The phrase "running amok" might conjure thoughts of a zany Jim Carrey movie or the wacky antics of some comedy troupe, but in actuality, it refers to a very unfunny medical condition.
In an article for the Primary Care Companion to the Journal of Clinical Psychiatry, Dr. Manuel St. Martin explains that today, few people outside of the psychiatric community are aware of the fact that "amok" is a "bona fide, albeit antiquated, psychiatric condition."
While in common usage "running amok" typically refers to an individual causing havoc while acting in an irrational manner, in psychiatry it "describes the homicidal and subsequent suicidal behavior of mentally unstable individuals that results in multiple fatalities and injuries to others," St. Martin says.
One of the author's chief points in the article is to show that although the term "running amok" originated about 200 years ago as an explanation for behavior among some isolated tribe members on remote islands, it has now been observed in societies all over the world. St. Martin also stresses that even today, little is understood about the people suffering from this condition, nor is much being done in terms of recognition and treatment that could help prevent ensuing violent episodes.
The complex world of psychiatry:
- On average, it takes 10 years to diagnose bipolar disorder because it can occur at different times of life, has symptoms similar to other illnesses, and can come and go for unexplained reasons.

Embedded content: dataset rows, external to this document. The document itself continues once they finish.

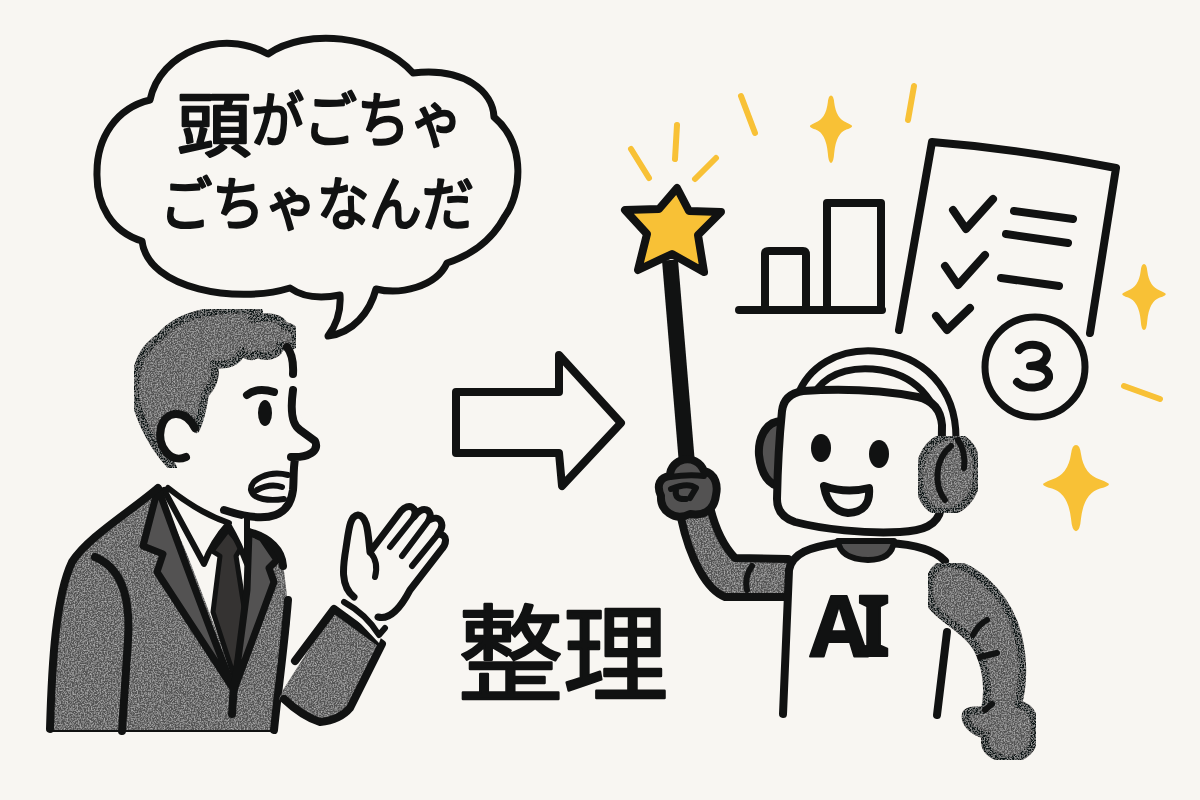
<!DOCTYPE html>
<html lang="ja">
<head>
<meta charset="utf-8">
<title>頭の整理とAI</title>
<style>
:root { --paper: #f8f6f2; --ink: #111212; --grey: #535252; --tie: #353332; --gold: #f8c136; }
html, body { margin: 0; width: 1200px; height: 800px; overflow: hidden; background: var(--paper); }
svg { display: block; }
.line { fill: none; stroke: var(--ink); stroke-width: 8; stroke-linecap: round; stroke-linejoin: round; }
.line .thin { stroke-width: 6; }
.paper { fill: var(--paper); }
.grey { fill: var(--grey); }
.ink { fill: var(--ink); }
.gold { fill: var(--gold); }
.rays { fill: none; stroke: var(--gold); stroke-width: 6; stroke-linecap: round; }
.lettering { font-family: "Noto Sans CJK JP", "Noto Sans", sans-serif; font-weight: 500; fill: var(--ink); stroke: var(--ink); stroke-width: 2.5; stroke-linejoin: round; }
.robot-label { font-family: "Noto Sans", sans-serif; font-weight: 600; fill: var(--ink); stroke: var(--ink); stroke-width: 2; stroke-linejoin: round; }
</style>
</head>
<body>
<svg width="1200" height="800" viewBox="0 0 1200 800">
  <defs>
    <filter id="grain" x="0" y="0" width="100%" height="100%">
      <feTurbulence type="fractalNoise" baseFrequency="0.7" numOctaves="2" seed="4" result="noise"/>
      <feColorMatrix in="noise" type="matrix" values="0 0 0 0 1  0 0 0 0 1  0 0 0 0 1  0.9 0 0 0 -0.36" result="specks"/>
      <feComposite in="specks" in2="SourceGraphic" operator="in" result="dust"/>
      <feMerge><feMergeNode in="SourceGraphic"/><feMergeNode in="dust"/></feMerge>
    </filter>
    <path id="sparkle" d="M0-34Q4-34 5-26Q8-8 24-4Q33-1 33 0Q33 2 24 4Q8 8 5 30Q4 41 0 41Q-4 41-5 30Q-8 8-24 4Q-33 2-33 0Q-33-1-24-4Q-8-8-5-26Q-4-34 0-34Z"/>
    <path id="check" d="M-20-3L-7 16L20-14"/>
  </defs>
  <rect class="paper" width="1200" height="800"/>

  <g id="speech-bubble">
    <path class="line paper" style="stroke-width:7" d="M150 100C160 52 222 28 268 54C306 28 378 34 413 73C465 67 493 92 494 117C528 146 520 196 505 216C490 244 468 256 447 263C436 287 400 295 376 289C370 312 353 333 328 336C338 323 341 310 340 295C320 299 304 298 290 288C238 304 148 290 142 241C112 232 96 205 97 172C97 138 116 108 150 100Z"/>
    <text class="lettering" x="177" y="151" font-size="70" textLength="74" lengthAdjust="spacingAndGlyphs">頭</text>
    <text class="lettering" x="251" y="142" font-size="60" textLength="212" lengthAdjust="spacingAndGlyphs">がごちゃ</text>
    <text class="lettering" x="160" y="225" font-size="58" textLength="314" lengthAdjust="spacingAndGlyphs">ごちゃなんだ</text>
  </g>

  <g id="worried-man" class="line">
    <path class="paper" stroke="none" d="M200 370L290 345L293 400L316 445L296 458L292 510L228 520L168 488L180 440Z"/>
    <g id="man-head">
      <path class="grey" filter="url(#grain)" d="M173 468C150 444 132 406 135 384C137 355 150 344 160 337C180 312 224 306 259 312L252 319C268 315 282 318 284 326C296 327 299 337 293 345C288 348 283 347 280 345C280 356 265 358 257 354C252 358 245 356 242 351C238 363 226 366 214 364C217 376 212 387 205 394C203 407 201 419 196 429C190 416 180 411 171 415C158 421 158 442 166 453Z"/>
      <path class="paper" d="M195 428C184 408 165 411 161 428C157 446 170 464 186 457"/>
      <path d="M287 347Q294 356 293 374M293 390C290 412 292 425 300 430L315 441C320 451 308 458 291 457M295 459C293 470 294 480 293 490C290 514 272 526 224 510"/>
      <path d="M247 395Q257 387 274 392"/>
      <ellipse class="ink" cx="265" cy="413" rx="7" ry="13" stroke="none"/>
      <path class="thin" d="M288 475C268 470 250 480 251 490C253 500 270 501 284 499M257 490Q270 483 282 487"/>
    </g>
    <path class="grey" stroke="none" filter="url(#grain)" d="M50 731C52 660 56 596 72 562C88 537 130 512 158 488L225 640L235 690L258 540C270 538 281 550 283 563L290 620L276 731Z"/>
    <path class="paper" d="M162 488L232 672L246 538L228 524Z" stroke="none"/>
    <path fill="var(--tie)" d="M228 530L242 546L236 556L246 620L234 676L213 612L220 556L212 551Z" stroke-width="5"/>
    <path class="paper" d="M167 488C190 505 208 514 228 524L204 564ZM228 524L247 517V562Z" stroke="none"/>
    <path class="thin" d="M168 488C188 504 208 516 229 523Q212 542 204 564L164 490M229 526Q239 543 247 564V518"/>
    <path class="grey" d="M158 488L143 546L163 554L157 572L234 690Q202 610 158 488Z" stroke-width="7"/>
    <path class="grey" d="M249 532L262 538L277 560L269 568L274 582L234 690L247 590Z" stroke-width="7"/>
    <path d="M158 488C130 512 88 537 72 562C56 596 52 660 50 729M95 557C126 570 130 606 128 640L122 731M234 684L232 714M249 532C270 538 282 550 283 566M288 600C284 650 278 690 274 730"/>
    <path d="M52 731H274" stroke-width="2"/>
    <g id="man-raised-hand">
      <path class="grey" stroke="none" filter="url(#grain)" d="M283 690L335 608L382 644L352 708Q338 722 318 722Q296 712 279 699Z"/>
      <path d="M284 699Q302 716 320 722Q340 720 350 708L382 644L334 609L295 661"/>
      <path class="paper" d="M342 604L348 591L385 627L379 643Z" stroke="none"/>
      <path d="M344 602Q366 614 379 635L385 628" class="thin"/>
      <path class="paper" stroke-width="7" d="M354 597C340 586 343 566 346 548C349 528 350 516 358 515C368 516 368 535 370 552L401 511C409 502 418 508 414 517C422 504 434 510 429 520C440 514 446 524 438 534C448 534 447 544 441 550L410 590C400 609 389 620 378 617"/>
      <path class="thin" d="M370 552Q379 562 375 577M414 517L390 547M429 520L402 556M438 534L412 566"/>
    </g>
  </g>

  <polygon id="arrow" class="line paper" points="456,392 559,392 559,355 621,423 562,486 559,453 456,453"/>
  <text class="lettering" x="458" y="692" font-size="105" textLength="210" lengthAdjust="spacingAndGlyphs">整理</text>

  <g id="bar-chart" class="line">
    <path d="M739 310H882M765 308V254Q765 251 769 251H803Q806 251 806 255V308M827 308V203H881V308"/>
  </g>

  <g id="checklist" class="line">
    <path d="M899 330L932 142Q1020 149 1116 168L1090 333"/>
    <use href="#check" x="973" y="213"/>
    <use href="#check" x="965" y="269"/>
    <path d="M936 316L947 330L970 308M1014 211L1073 219M1006 234L1068 243M1001 278L1059 286"/>
    <circle class="paper" cx="1035" cy="367" r="50" stroke-width="7"/>
    <path d="M1019 350C1026 342 1047 343 1047 355Q1046 365 1030 366Q1050 367 1049 378C1045 390 1025 390 1017 382"/>
  </g>

  <g id="ai-robot" class="line">
    <g id="robot-wand-arm">
      <path stroke-width="16" stroke-linecap="butt" d="M670 260L687 464"/>
      <path class="gold" d="M677 188L689 211L721 212L698 235L704 272L672 254L638 270L647 234L625 210L659 209Z"/>
      <path class="grey" stroke="none" filter="url(#grain)" d="M668 500L702 500Q716 538 734 558L790 557V598L724 596C700 578 688 544 680 517Z"/>
      <path d="M681 518C690 560 707 590 725 597H784M710 507Q718 540 735 558L788 559"/>
      <path class="thin" stroke-width="5" d="M752 566Q744 577 747 590"/>
      <path class="grey" d="M670 476C670 458 696 452 704 471C716 474 718 486 716 495C714 512 702 516 690 514C674 522 660 510 661 496C656 485 660 477 670 476Z"/>
      <path class="thin" d="M670 477Q689 474 704 476M671 489Q688 482 696 488L690 498M676 490Q674 500 686 499"/>
    </g>
    <g id="robot-body">
      <path class="paper" stroke="none" d="M783 716L790 566Q798 550 838 543H890Q930 547 945 570L937 716Z"/>
      <path d="M783 714L789 570C792 553 810 547 838 543M888 543Q930 545 945 561M947 632L937 715"/>
      <path class="grey" d="M838 541H894Q892 560 868 560Q840 559 838 541Z" stroke-width="6"/>
      <text class="robot-label" x="810" y="656" font-size="84" textLength="80" lengthAdjust="spacing">AI</text>
    </g>
    <g id="robot-lowered-arm">
      <path class="grey" filter="url(#grain)" d="M944 563C972 563 1003 592 1015 626C1024 653 1024 682 1018 704C1034 708 1038 724 1034 740C1030 757 1011 763 998 757C986 752 983 745 986 735C972 732 964 722 966 714C970 708 978 712 985 710C989 690 988 672 979 652C970 632 944 621 932 606C925 588 929 570 944 563Z"/>
      <path class="thin" d="M973 635Q978 625 987 620M980 657L997 653M985 710L992 704"/>
    </g>
    <g id="robot-head">
      <path class="grey" d="M782 421C764 421 758 441 759 455C761 474 769 486 781 486Z"/>
      <path class="paper" d="M797 398C808 366 838 349 874 351C924 354 956 389 956 440H940Q940 419 931 404Z" stroke="none"/>
      <path d="M797 397C808 366 838 349 874 351C924 354 956 389 956 438M818 388C832 371 856 366 881 370C922 377 940 408 942 438" stroke-width="7"/>
      <path class="paper" d="M803 391Q866 387 918 397Q940 402 942 425L941 508C938 526 922 531 900 532C865 534 822 529 795 522Q777 516 777 499Q778 450 782 411Q784 394 803 391Z"/>
      <ellipse class="ink" cx="821" cy="448" rx="10" ry="14" stroke="none"/>
      <ellipse class="ink" cx="879" cy="454" rx="10" ry="14" stroke="none"/>
      <path class="paper" d="M824 486Q846 494 869 488Q871 512 848 513Q828 511 824 486Z"/>
      <path class="grey" d="M941 438C924 445 918 466 919 482C921 502 931 513 946 512C967 510 979 489 977 467C975 444 960 431 941 438Z" filter="url(#grain)"/>
      <path class="thin" d="M951 446C934 460 934 486 945 500M958 440Q966 452 964 468"/>
    </g>
  </g>

  <g id="magic-light">
    <path class="rays" d="M631 149L649 178M677 125L675 159M716 158L695 179M741 96L755 133M914 86L908 120M1124 386L1160 399"/>
    <g class="gold">
      <use href="#sparkle" transform="translate(831 126) scale(.64 .9)"/>
      <use href="#sparkle" transform="translate(1144 294) scale(.66 .88)"/>
      <use href="#sparkle" transform="translate(1076 484) scale(1 1.15)"/>
    </g>
  </g>
</svg>
</body>
</html>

- In the United States alone, at least 16 percent of the population will experience major depressive disorder in their lifetime.
- There are 170 times more psychiatrists in high-income countries than in low-income nations.